• Your instructions:
The answer should be each line of the records that contains the word "filter"; please copy them all.

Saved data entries
——————————
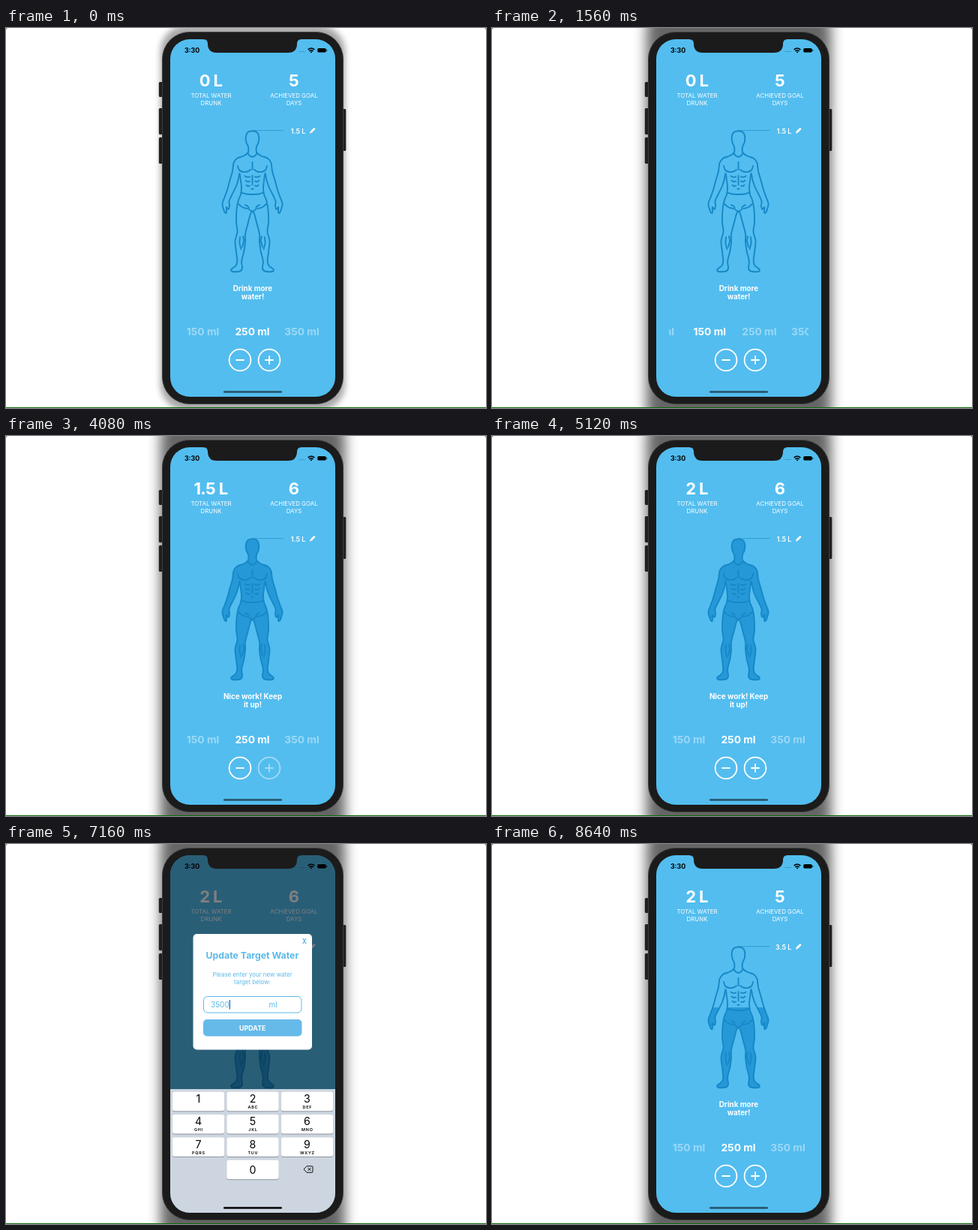
An HTML page that plays this animation: 640 px wide and 507 px high, repeating every 8.68 s.

```html
<!DOCTYPE html>
<html lang="en">
<head>
<meta charset="utf-8">
<title>Water tracker</title>
<style>
  html, body { margin: 0; height: 100%; overflow: hidden; background: #fff; }
  svg { display: block; width: 100vw; height: 100vh; }
  text { font-family: Inter, Roboto, sans-serif; text-anchor: middle; white-space: pre; }
</style>
</head>
<body>
<svg id="stage" viewBox="0 0 640 507"></svg>
<script>
const LOOP = 8680, BLUE = '#53bdef', INK = '#1688c6', SKY = '#5cb9e8';
const AXIS = 328.5, HEAD_Y = 137, FOOT_Y = 326;
const TAPS = Array.from({ length: 8 }, (_, i) => 2300 + 330 * i);
const UPDATE = 7500;
const TYPED = [6200, 6450, 6700, 6950];

const clamp = v => Math.max(0, Math.min(1, v));
const ramp = (t, start, length) => clamp((t - start) / length);
const smooth = u => u * u * (3 - 2 * u);
const easeOut = u => 1 - (1 - u) ** 2;
const dip = (t, start, end) => 1 - .8 * ramp(t, start, 60) * (1 - ramp(t, end, 90));

const label = (x, y, size, str, weight = 400, more = '') =>
  `<text x="${x}" y="${y}" font-size="${size}" font-weight="${weight}" ${more}>${str}</text>`;
const box = (x, y, w, h, r, fill, more = '') =>
  `<rect x="${x}" y="${y}" width="${w}" height="${h}" rx="${r}" fill="${fill}" ${more}/>`;

// Smooth curve through points written as "x,y x,y ..."
const parse = str => str.split(' ').map(p => p.split(',').map(Number));
function curve(pts) {
  let d = `M${pts[0]}`;
  for (let i = 0; i < pts.length - 1; i++) {
    const a = pts[i - 1] || pts[i], b = pts[i], c = pts[i + 1], e = pts[i + 2] || c;
    const k = j => [b[j] + (c[j] - a[j]) / 6, c[j] - (e[j] - b[j]) / 6];
    const [x1, x2] = k(0), [y1, y2] = k(1);
    d += `C${x1} ${y1} ${x2} ${y2} ${c}`;
  }
  return d;
}

const half = parse('328.5,137.3 322.5,139 319.8,145 320.5,153 323,158.5 322.8,166 317,170.5 308,174 ' +
  '303.5,180 302,191 298.5,203 295,216 291,227 288.5,234 289.5,240 292,246.5 294,246 293.8,239 296.5,242 ' +
  '298,237 297.5,231 301,223 306.5,212 309.5,203 311.5,194 313,204 314,213 313,222 309.5,231 ' +
  '307.5,243 307,259 308.5,272 305.5,284 307,299 308.3,311 306.5,317 300.5,322 302,325 ' +
  '312,324.5 315,320.5 314.2,311 317.5,297 319,285 319,275 322.5,261 326,248 328.5,245');
const mirrored = half.slice(0, -1).reverse().map(([x, y]) => [2 * AXIS - x, y]);
const outline = curve(half.concat(mirrored));

const details = [
  '322.5,167 325,170.5 328.5,172',
  '309,184 311,189.5 316,192 322,191.5 326,189',
  '318.5,197.5 321,198.8 325,198.5',
  '319.5,203.5 322,205 325,204.5',
  '320.5,209.5 322.5,211 325,210.5',
  '313.5,219.5 320,221.5 328.5,222',
  '309,234 315,239 321.5,241',
  '319,236 323,238.5 324,242 328.5,245',
  '312,279 311.5,287 313.5,295',
  '316,278 317,284 315,292'
].map(s => `<path d="${curve(parse(s))}"/>`).join('');

const figure = `
  <path d="${outline}" fill="#2598d8" clip-path="url(#level)"/>
  <g fill="none" stroke="${INK}" stroke-width="1.9" stroke-linecap="round" stroke-linejoin="round">
    <path d="${outline}"/>
    <g id="marks">${details}</g>
    <use href="#marks" transform="translate(${2 * AXIS}) scale(-1 1)"/>
    <path d="M328.5 179V189M328.5 197V209M327.5 214.8H329.5"/>
  </g>`;

const letters = ['', 'ABC', 'DEF', 'GHI', 'JKL', 'MNO', 'PQRS', 'TUV', 'WXYZ'];
function key(digit, col, row) {
  const x = 221.8 + 72.5 * col, y = 330.8 + 30.3 * row, mid = x + 34.7;
  return box(x, y + 1, 69.4, 25.5, 3, '#8d949d') + box(x, y, 69.4, 25.5, 3, '#fff') +
    label(mid, y + (digit ? 14.3 : 17.8), 14.2, digit) +
    (digit > 1 ? label(mid + .4, y + 22.3, 5.4, letters[digit - 1], 600, 'letter-spacing=".8"') : '');
}
const keyboard = box(219, 327, 220, 200, 0, '#cdd6e0') +
  letters.map((_, i) => key(i + 1, i % 3, Math.floor(i / 3))).join('') + key(0, 1, 3) +
  `<path d="M397 434L401 429.8H408Q409 429.8 409 431V437Q409 438.3 408 438.3H401ZM402.5 432L406.5 436M406.5 432L402.5 436"
    fill="none" stroke="#111" stroke-width="1"/>`;

const modal = box(249.5, 120, 158.5, 154.5, 5, '#fff') + `<g fill="${SKY}">` +
  label(398, 133.2, 8.6, 'X', 700) +
  label(328.5, 153, 12.3, 'Update Target Water', 700) +
  label(328.5, 177.2, 7.9, 'Please enter your new water') +
  label(328.5, 187.2, 7.9, 'target below:') +
  box(263.5, 203.5, 130.5, 21.5, 5, 'none', `stroke="${SKY}"`) +
  label(273, 218, 10, '', 400, 'id="field" style="text-anchor:start"') +
  label(356, 218, 10, 'ml') + '</g>' +
  box(273, 208, 1.3, 12.5, 0, '#3c5fce', 'id="caret"') +
  `<g id="update">${box(263, 234, 131.5, 22.5, 5, '#66bae9')}
    ${label(328.8, 248.5, 8.9, 'UPDATE', 700, 'fill="#fff"')}</g>`;

const big = 'letter-spacing="-.6"';
const choices = [50, 150, 250, 350, 450].map((ml, i) =>
  label(AXIS + 66 * (i - 2), 409.6, 13.8, ml + ' ml', 700, 'class="choice"')).join('');

const app = box(219, 15, 220, 477, 0, BLUE) + `<g fill="#fff">` +
  label(273, 77.8, 22, '', 700, `id="total" ${big}`) +
  label(383.5, 77.8, 22, '', 700, `id="days" ${big}`) +
  label(273.5, 93.2, 7.9, 'TOTAL WATER') + label(273.5, 103, 7.9, 'DRUNK') +
  label(384, 93.2, 7.9, 'ACHIEVED GOAL') + label(384, 103, 7.9, 'DAYS') +
  label(399.3, 140.6, 9, '', 600, 'id="goal" style="text-anchor:end"') +
  `<path id="pencil" d="M404.8 140.8L406 137.6L410.2 133.4Q411.3 132.8 412.2 134.2L412.4 135L408 139.4Z"/>` +
  label(329, 350.5, 9.8, '', 700, 'id="line1"') + label(329, 362, 9.8, '', 700, 'id="line2"') +
  `<g clip-path="url(#picker)"><g id="strip">${choices}</g></g></g>
  <path d="M328 136.7H370" stroke="#2d9ad2" stroke-width=".9"/>${figure}
  <g fill="none" stroke="#fff" stroke-width="1.8">
    <circle cx="312" cy="443" r="14.4"/><path d="M306.3 443H317.7"/>
    <g id="plus"><circle cx="351" cy="443" r="14.4"/><path d="M345.3 443H356.7M351 437.3V448.7"/></g>
  </g>`;

const status = label(248, 33, 8.8, '3:30', 700) +
  `<path d="M391 31.5H399" stroke="#2b7ba3" stroke-width="1" stroke-dasharray="1.2 1.2"/>
  <g fill="none" stroke="#000" stroke-width="1.5">
    <path d="M402.6 28.9Q407 25.2 411.4 28.9M404.3 31Q407 28.6 409.7 31"/></g>
  <circle cx="407" cy="32.3" r="1"/>` +
  box(415.3, 27, 11.4, 5.6, 1.5, '#000') + box(427.3, 28.7, .9, 2.2, .4, '#000');

const button = (x, y, h) => box(x, y, 5, h, 1.5, '#202020');

stage.innerHTML = `
  <defs>
    <filter id="blur" x="-30%" y="-30%" width="160%" height="160%"><feGaussianBlur stdDeviation="8.5"/></filter>
    <filter id="thin" x="-30%" y="-30%" width="160%" height="160%"><feGaussianBlur stdDeviation="4"/></filter>
    <clipPath id="screen">${box(219, 15, 220, 477, 26, '#000')}</clipPath>
    <clipPath id="picker">${box(236, 390, 186, 30, 0, '#000')}</clipPath>
    <clipPath id="level">${box(270, 326, 120, 200, 0, '#000', 'id="water"')}</clipPath>
  </defs>
  ${box(206, -20, 246, 550, 20, '#000', 'id="wide" opacity=".6" filter="url(#blur)"')}
  ${box(206, -3, 246, 513, 34, '#000', 'id="faint" opacity=".35" filter="url(#thin)"')}
  ${button(203.8, 72, 20)}${button(203.8, 107, 35)}${button(203.8, 146, 35)}${button(448.3, 108, 56)}
  ${box(208.5, 5.5, 241, 496, 36, '#1b1b1b', 'stroke="#3d3d3d"')}
  <g clip-path="url(#screen)">${app}
    ${status}
    ${box(219, 15, 220, 477, 0, '#000', 'id="shade"')}
    <g id="modal">${modal}</g>
    <g id="keys">${keyboard}</g>
    ${box(290, 484.3, 78, 2.5, 1.2, '#000', 'id="home"')}
  </g>
  <path d="M263 14V15Q269 15 269 21Q269 33 281 33H376Q388 33 388 21Q388 15 394 15V14Z" fill="#1b1b1b"/>
  <path d="M0 506.5H640" stroke="#0b6b0b"/>
  <path d="M0 0H2L0 2ZM640 0H638L640 2Z" fill="#888"/>`;

const $ = id => document.getElementById(id);
const fade = (id, v) => $(id).setAttribute('opacity', v);
const write = (id, str) => { if ($(id).textContent !== str) $(id).textContent = str; };
const choiceNodes = [...document.querySelectorAll('.choice')];

function draw(t) {
  fade('wide', t < 40 ? 0 : .6);
  fade('faint', t < 40 ? .35 : 0);

  const shift = 66 * (smooth(ramp(t, 1400, 360)) - smooth(ramp(t, 1880, 300)));
  const active = shift > (t < 1880 ? 11 : 55) ? 1 : 2;
  $('strip').setAttribute('transform', `translate(${shift})`);
  choiceNodes.forEach((node, i) => node.setAttribute('opacity', i === active ? 1 : .42));

  const taps = TAPS.filter(time => t >= time).length;
  const updated = t >= UPDATE, done = taps >= 6 && !updated;
  write('total', taps / 4 + ' L');
  write('days', done ? '6' : '5');
  write('goal', updated ? '3.5 L' : '1.5 L');
  write('line1', done ? 'Nice work! Keep' : 'Drink more');
  write('line2', done ? 'it up!' : 'water!');
  fade('plus', Math.min(...TAPS.map(time => dip(t, time - 240, time))));
  fade('pencil', dip(t, 5380, 5500));

  const poured = TAPS.slice(0, 6).reduce((sum, time) => sum + smooth(ramp(t, time, 150)), 0) / 6;
  const level = poured + (2 / 3.5 - 1) * smooth(ramp(t, UPDATE, 250));
  $('water').setAttribute('y', FOOT_Y - (FOOT_Y - HEAD_Y) * level);

  const shown = smooth(ramp(t, 5500, 280)) - smooth(ramp(t, UPDATE + 30, 230));
  fade('shade', shown * .5);
  fade('modal', shown);
  fade('update', dip(t, 7370, UPDATE));
  const typed = TYPED.filter(time => t >= time).length;
  write('field', '3500'.slice(0, typed));
  $('caret').setAttribute('x', 273 + (typed ? $('field').getComputedTextLength() : 0));

  const raised = easeOut(ramp(t, 5600, 290)) - easeOut(ramp(t, 7780, 290));
  $('keys').setAttribute('transform', `translate(0 ${166 * (1 - raised)})`);
  fade('home', .58 + .42 * raised);
}

function frame() {
  draw(performance.now() % LOOP);
  requestAnimationFrame(frame);
}
frame();
</script>
</body>
</html>
```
——————————
• Reply to the exercise:
    <filter id="blur" x="-30%" y="-30%" width="160%" height="160%"><feGaussianBlur stdDeviation="8.5"/></filter>
    <filter id="thin" x="-30%" y="-30%" width="160%" height="160%"><feGaussianBlur stdDeviation="4"/></filter>
  ${box(206, -20, 246, 550, 20, '#000', 'id="wide" opacity=".6" filter="url(#blur)"')}
  ${box(206, -3, 246, 513, 34, '#000', 'id="faint" opacity=".35" filter="url(#thin)"')}
  const taps = TAPS.filter(time => t >= time).length;
  const typed = TYPED.filter(time => t >= time).length;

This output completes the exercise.